The fourth time I ever learned that something was wrong with me. I burst into tears in the middle of math class. Unable to breathe. A pale darkness surrounded me and outside the classroom window, I saw the same man I had seen at Rite Aid. Suddenly I was being escorted down to the Social Worker’s office. Then an ambulance with giant lights and loud sounds. Then a hospital. But this hospital was a different kind. It had doors that locked you in. In this hospital, they take the shoelaces from your shoes. All of your belongings are tied up in plastic bags. There is an old pay phone on the wall. Grimy from years of use. There are empty rooms. And there are crowded rooms where all the patients huddled around windows that looked out onto empty parking lots. Nurses come by and give you medications. Food gets brought up to you. There is a security guard with a taser. And a nurses station behind a wall of glass.

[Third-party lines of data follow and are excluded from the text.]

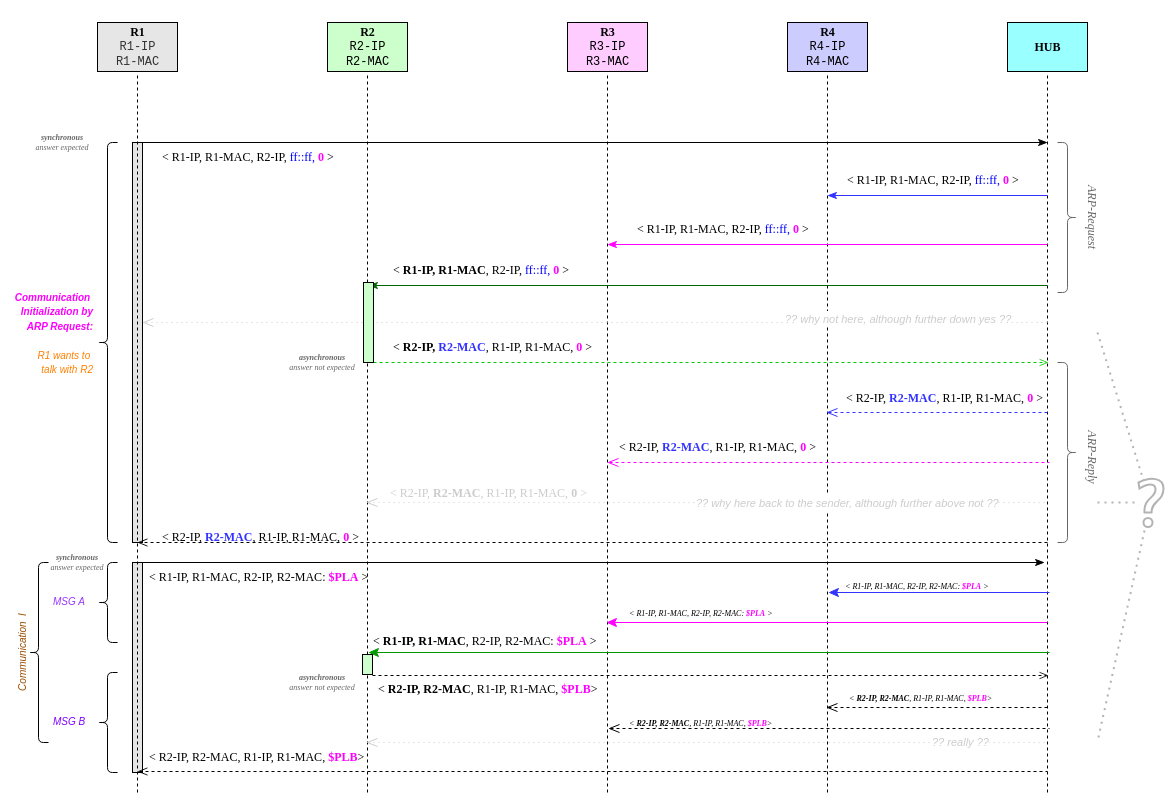
<!DOCTYPE html>
<html lang="en">
<head>
<meta charset="utf-8">
<title>ARP sequence diagram</title>
<style>
:root {
  --ink: #000; --muted: #666; --faint: #ccc; --ghost: #b3b3b3;
  --blue: #3333ff; --addr: #0000ff; --pink: #ff00ff; --green: #009900; --lime: #00cc00;
  --orange: #ff8000; --violet: #9933ff; --indigo: #7f00ff; --brown: #994c00;
  --r1: #e6e6e6; --r2: #ccffcc; --r3: #ffccff; --r4: #ccccff; --hub: #99ffff;
  --serif: "Liberation Serif", serif; --sans: "Liberation Sans", sans-serif; --mono: "Liberation Mono", monospace;
}
* { box-sizing: border-box; }
html, body { margin: 0; }
.diagram { position: relative; width: 1176px; height: 806px; overflow: hidden; background: #fff; color: var(--ink); font: 12px/16px var(--serif); }
.wires { position: absolute; inset: 0; }
.wires path, .wires line { fill: none; stroke: currentColor; }
.wires .solid-head { fill: currentColor; }
.dash { stroke-dasharray: 3 3; }
.dots { stroke-dasharray: 1 4; }
.node { position: absolute; left: var(--x); top: 22px; width: 81px; height: 50px; border: 1px solid var(--ink); display: flex; flex-direction: column; justify-content: center; align-items: center; line-height: 15px; background: var(--fill); }
.node span { font-family: var(--mono); }
.node.r1 span { color: #333; }
.msg, .question { position: absolute; left: var(--x); top: calc(var(--y) - 8px); margin: 0; white-space: nowrap; }
.small { font-size: 8px; font-style: italic; }
.ghost { color: var(--faint); }
.msg i { font-style: inherit; color: var(--addr); }
.msg em { font-style: inherit; font-weight: bold; color: var(--pink); }
.msg .mac { color: var(--blue); }
.question { background: #fff; font: italic 11px/16px var(--sans); color: var(--faint); }
.note { position: absolute; left: var(--x); top: var(--y); margin: 0; transform: translate(-50%, -50%); text-align: center; white-space: nowrap; font: italic 8px/10px var(--serif); color: var(--muted); }
.phase { position: absolute; margin: 0; white-space: nowrap; font: italic 10px/14.4px var(--sans); text-align: right; }
.init { right: 1083px; top: 291px; color: var(--pink); }
.init span { display: block; margin-top: 14.4px; color: var(--orange); }
.msg-a { left: 53px; top: 595px; color: var(--violet); }
.msg-b { left: 53px; top: 715px; color: var(--indigo); }
.side { position: absolute; left: var(--x); top: var(--y); margin: 0; white-space: nowrap; transform: translate(-50%, -50%) rotate(90deg); font-style: italic; color: var(--muted); }
.side.up { transform: translate(-50%, -50%) rotate(-90deg); font: italic 10px/14px var(--sans); white-space: pre; color: var(--brown); }
</style>
</head>
<body>
<main class="diagram">
  <svg class="wires" width="1176" height="806" viewBox="0 0 1176 806" aria-hidden="true">
    <defs>
      <path id="head" class="solid-head" d="M0 0L8 -3L6 0L8 3Z"/>
      <path id="head-big" class="solid-head" d="M0 0L9 -4L7 0L9 4Z"/>
      <path id="head-open" d="M10 -4L0 0L10 4"/>
    </defs>
    <g transform="translate(.5 .5)">
      <g class="activations" stroke="#000" fill="var(--r1)">
        <rect x="132" y="142" width="10" height="400"/>
        <rect x="132" y="562" width="10" height="210"/>
      </g>
      <g class="lifelines dash">
        <line x1="137" y1="75" x2="137" y2="792"/>
        <line x1="367" y1="75" x2="367" y2="792"/>
        <line x1="607" y1="75" x2="607" y2="792"/>
        <line x1="827" y1="75" x2="827" y2="792"/>
        <line x1="1047" y1="75" x2="1047" y2="792"/>
      </g>
      <g class="arp-request">
        <line x1="132" y1="142" x2="1040" y2="142"/><use href="#head" transform="translate(1046 142) rotate(180)"/>
        <g color="var(--blue)"><line x1="834" y1="195" x2="1047" y2="195"/><use href="#head" x="828" y="195"/></g>
        <g color="var(--pink)"><line x1="614" y1="244" x2="1047" y2="244"/><use href="#head" x="608" y="244"/></g>
        <g color="#006600"><line x1="374" y1="285" x2="1047" y2="285"/><use href="#head" x="369" y="285"/></g>
        <g color="var(--faint)"><line class="dots" x1="146" y1="322" x2="1047" y2="322"/><use href="#head-open" x="143" y="322"/></g>
      </g>
      <g class="arp-reply">
        <g color="var(--lime)"><line class="dash" x1="373" y1="362" x2="1046" y2="362"/><use href="#head-open" transform="translate(1047 362) rotate(180) scale(.8)"/></g>
        <g color="var(--blue)"><line class="dash" x1="828" y1="412" x2="1049" y2="412"/><use href="#head-open" x="827" y="412"/></g>
        <g color="var(--pink)"><line class="dash" x1="609" y1="462" x2="1049" y2="462"/><use href="#head-open" x="608" y="462"/></g>
        <g color="var(--faint)"><line class="dots" x1="368" y1="502" x2="1047" y2="502"/><use href="#head-open" x="367" y="502"/></g>
        <line class="dash" x1="138" y1="542" x2="1047" y2="542"/><use href="#head-open" transform="translate(138 542) scale(.9)"/>
      </g>
      <g class="message-a">
        <line x1="132" y1="562" x2="1038" y2="562"/><use href="#head" transform="translate(1043 562) rotate(180)"/>
        <g color="var(--blue)"><line x1="836" y1="592" x2="1049" y2="592"/><use href="#head-big" x="829" y="592"/></g>
        <g color="var(--pink)"><line x1="614" y1="622" x2="1047" y2="622"/><use href="#head-big" x="607" y="622"/></g>
        <g color="var(--green)"><line x1="376" y1="652" x2="1049" y2="652"/><use href="#head-big" x="369" y="652"/></g>
      </g>
      <g class="message-b">
        <line class="dash" x1="372" y1="675" x2="1046" y2="675"/><use href="#head-open" transform="translate(1047 675) rotate(180) scale(.8)"/>
        <line class="dash" x1="828" y1="707" x2="1049" y2="707"/><use href="#head-open" x="827" y="707"/>
        <line class="dash" x1="610" y1="728" x2="1049" y2="728"/><use href="#head-open" x="609" y="728"/>
        <g color="var(--faint)"><line class="dots" x1="368" y1="742" x2="1047" y2="742"/><use href="#head-open" x="367" y="742"/></g>
        <line class="dash" x1="139" y1="771" x2="1047" y2="771"/><use href="#head-open" transform="translate(138 771) scale(.9)"/>
      </g>
      <g class="activations" stroke="#000" fill="var(--r2)">
        <rect x="363" y="282" width="10" height="80"/>
        <rect x="362" y="654" width="10" height="20"/>
      </g>
      <g class="braces">
        <path d="M117 142H112Q107 142 107 147V337Q107 342 102 342H99H102Q107 342 107 347V537Q107 542 112 542H117"/>
        <path d="M117 562H112Q107 562 107 567V597Q107 602 102 602H99H102Q107 602 107 607V637Q107 642 112 642H117"/>
        <path d="M117 672H112Q107 672 107 677V717Q107 722 102 722H99H102Q107 722 107 727V767Q107 772 112 772H117"/>
        <path d="M48 562H43Q38 562 38 567V647Q38 652 33 652H30H33Q38 652 38 657V737Q38 742 43 742H48"/>
        <g color="var(--muted)">
          <path d="M1057 142H1062Q1067 142 1067 147V212Q1067 217 1072 217H1075H1072Q1067 217 1067 222V287Q1067 292 1062 292H1057"/>
          <path d="M1057 362H1062Q1067 362 1067 367V447Q1067 452 1072 452H1075H1072Q1067 452 1067 457V537Q1067 542 1062 542H1057"/>
        </g>
      </g>
      <g class="open-question" color="var(--ghost)" stroke-width="2">
        <path stroke-dasharray="2 5" d="M1097 332L1143 480M1097 502H1134M1144 530L1097 741"/>
        <path d="M1138 482C1150 476 1163 477 1163 488C1163 501 1151 500 1151 512H1144C1143 497 1155 498 1155 489C1155 482 1147 483 1139 488Z"/>
        <circle cx="1147.5" cy="522" r="4.5" fill="#fff" stroke="currentColor"/>
      </g>
    </g>
  </svg>

  <header class="participants">
    <div class="node r1" style="--x:97px;--fill:var(--r1)"><b>R1</b><span>R1-IP</span><span>R1-MAC</span></div>
    <div class="node" style="--x:327px;--fill:var(--r2)"><b>R2</b><span>R2-IP</span><span>R2-MAC</span></div>
    <div class="node" style="--x:567px;--fill:var(--r3)"><b>R3</b><span>R3-IP</span><span>R3-MAC</span></div>
    <div class="node" style="--x:787px;--fill:var(--r4)"><b>R4</b><span>R4-IP</span><span>R4-MAC</span></div>
    <div class="node" style="--x:1007px;--fill:var(--hub)"><b>HUB</b></div>
  </header>

  <section class="request-labels">
    <p class="msg" style="--x:162px;--y:157px">&lt; R1-IP, R1-MAC, R2-IP, <i>ff::ff,</i> <em>0</em> &gt;</p>
    <p class="msg" style="--x:847px;--y:180px">&lt; R1-IP, R1-MAC, R2-IP, <i>ff::ff,</i> <em>0</em> &gt;</p>
    <p class="msg" style="--x:637px;--y:229px">&lt; R1-IP, R1-MAC, R2-IP, <i>ff::ff,</i> <em>0</em> &gt;</p>
    <p class="msg" style="--x:393px;--y:270px">&lt; <b>R1-IP, R1-MAC</b>, R2-IP, <i>ff::ff,</i> <em>0</em> &gt;</p>
    <p class="question" style="--x:785px;--y:319px">?? why not here, although further down yes ??</p>
  </section>

  <section class="reply-labels">
    <p class="msg" style="--x:393px;--y:347px">&lt; <b>R2-IP, <span class="mac">R2-MAC</span></b>, R1-IP, R1-MAC, <em>0</em> &gt;</p>
    <p class="msg" style="--x:846px;--y:398px">&lt; R2-IP, <b class="mac">R2-MAC</b>, R1-IP, R1-MAC, <em>0</em> &gt;</p>
    <p class="msg" style="--x:619px;--y:447px">&lt; R2-IP, <b class="mac">R2-MAC</b>, R1-IP, R1-MAC, <em>0</em> &gt;</p>
    <p class="msg ghost" style="--x:390px;--y:493px">&lt; R2-IP, <b>R2-MAC</b>, R1-IP, R1-MAC, <b>0</b> &gt;</p>
    <p class="question" style="--x:696px;--y:503px">?? why here back to the sender, although further above not ??</p>
    <p class="msg" style="--x:162px;--y:537px">&lt; R2-IP, <b class="mac">R2-MAC</b>, R1-IP, R1-MAC, <em>0</em> &gt;</p>
  </section>

  <section class="message-labels">
    <p class="msg" style="--x:149px;--y:577px">&lt; R1-IP, R1-MAC, R2-IP, R2-MAC: <em>$PLA</em> &gt;</p>
    <p class="msg small" style="--x:845px;--y:587px">&lt; R1-IP, R1-MAC, R2-IP, R2-MAC: <em>$PLA</em> &gt;</p>
    <p class="msg small" style="--x:629px;--y:614px">&lt; R1-IP, R1-MAC, R2-IP, R2-MAC: <em>$PLA</em> &gt;</p>
    <p class="msg" style="--x:373px;--y:641px">&lt; <b>R1-IP, R1-MAC</b>, R2-IP, R2-MAC: <em>$PLA</em> &gt;</p>
    <p class="msg" style="--x:378px;--y:689px">&lt; <b>R2-IP, R2-MAC</b>, R1-IP, R1-MAC, <em>$PLB</em>&gt;</p>
    <p class="msg small" style="--x:849px;--y:699px">&lt; <b>R2-IP, R2-MAC</b>, R1-IP, R1-MAC, <em>$PLB</em>&gt;</p>
    <p class="msg small" style="--x:629px;--y:724px">&lt; <b>R2-IP, R2-MAC</b>, R1-IP, R1-MAC, <em>$PLB</em>&gt;</p>
    <p class="question" style="--x:932px;--y:742px">?? really ??</p>
    <p class="msg" style="--x:149px;--y:757px">&lt; R2-IP, R2-MAC, R1-IP, R1-MAC, <em>$PLB</em>&gt;</p>
  </section>

  <aside class="annotations">
    <p class="note" style="--x:62px;--y:143px"><b>synchronous</b><br>answer expected</p>
    <p class="note" style="--x:322px;--y:363px"><b>asynchronous</b><br>answer not expected</p>
    <p class="note" style="--x:77px;--y:563px"><b>synchronous</b><br>answer expected</p>
    <p class="note" style="--x:322px;--y:683px"><b>asynchronous</b><br>answer not expected</p>
    <p class="phase init"><b>Communication&nbsp;<br>Initialization by<br>ARP Request:</b><span>R1 wants to&nbsp;<br>talk with R2</span></p>
    <p class="phase msg-a">MSG A</p>
    <p class="phase msg-b">MSG B</p>
    <p class="side" style="--x:1092px;--y:217px">ARP-Request</p>
    <p class="side" style="--x:1092px;--y:457px">ARP-Reply</p>
    <p class="side up" style="--x:23px;--y:652px">Communication  I</p>
  </aside>
</main>
</body>
</html>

It wasn’t a healing environment.

I stayed there for three weeks.

That fall I went to college. I’d been living on my own since my first hospitalization. After six more hospitalizations, a bad psychiatrist, and a dozen or so medications I had grown accustomed to how many things were wrong with me.

“You’re sick, you need to be here right now.”

“Take this med or we’ll make you take it.”

“There won’t be any beds for a week, but you’re too sick to go home.”

“Don’t tell anyone about your diagnosis.”

“You’re not safe to be on campus.”

“You’re a liability in the classroom.”

“You’re diagnosis is a death sentence.”

Dust settled on my textbooks, heavy doses of anti-psychotics dulled my mind. Turning it to a beehive, amess with chatter but sticky with honey. I couldn’t think. I couldn’t move. So I dropped out of college. And became the image of the person my doctor claimed I would become.

For three years I let myself heal. Body and mind. I found a dose of a medication that worked for me. Finding that medicine was the catalyst that calmed the storm. A riled sea slowed inside of me. I could now pick up the debris which littered my brain.

I turned back to writing for the first time in years. I used writing to create a reflection of myself that I could understand. Coming to terms with being sick. Even though Schizoaffective Disorder is life-long, it’s still a life worth living.  I learned that I could use my voices as a gift, letting them express themselves through words. After a few publications, I realized that it works. I started a blog to allow my voices to stretch their legs. They’re part of me, I can’t keep them cooped up forever.

As my brain slowly clears, I’ve made the big decision to return to school. To pursue something which I’ve was told I’d never reach. I’m braver now than I’ve ever been. Any life is a life worth living, and any knowledge is knowledge worth learning. I learned in Dialectical Behavioral Therapy that to function properly one has to balance rational mind with emotional mind. Doing this creates a calm that exists between the two: wise mind. A place we can all find peace. School teaches me the same thing. I’ve learned to balance my school work with my illness. The best example of emotional mind and rational mind that I encounter on a daily basis. Academia and Schizophrenia, place in which I find peace.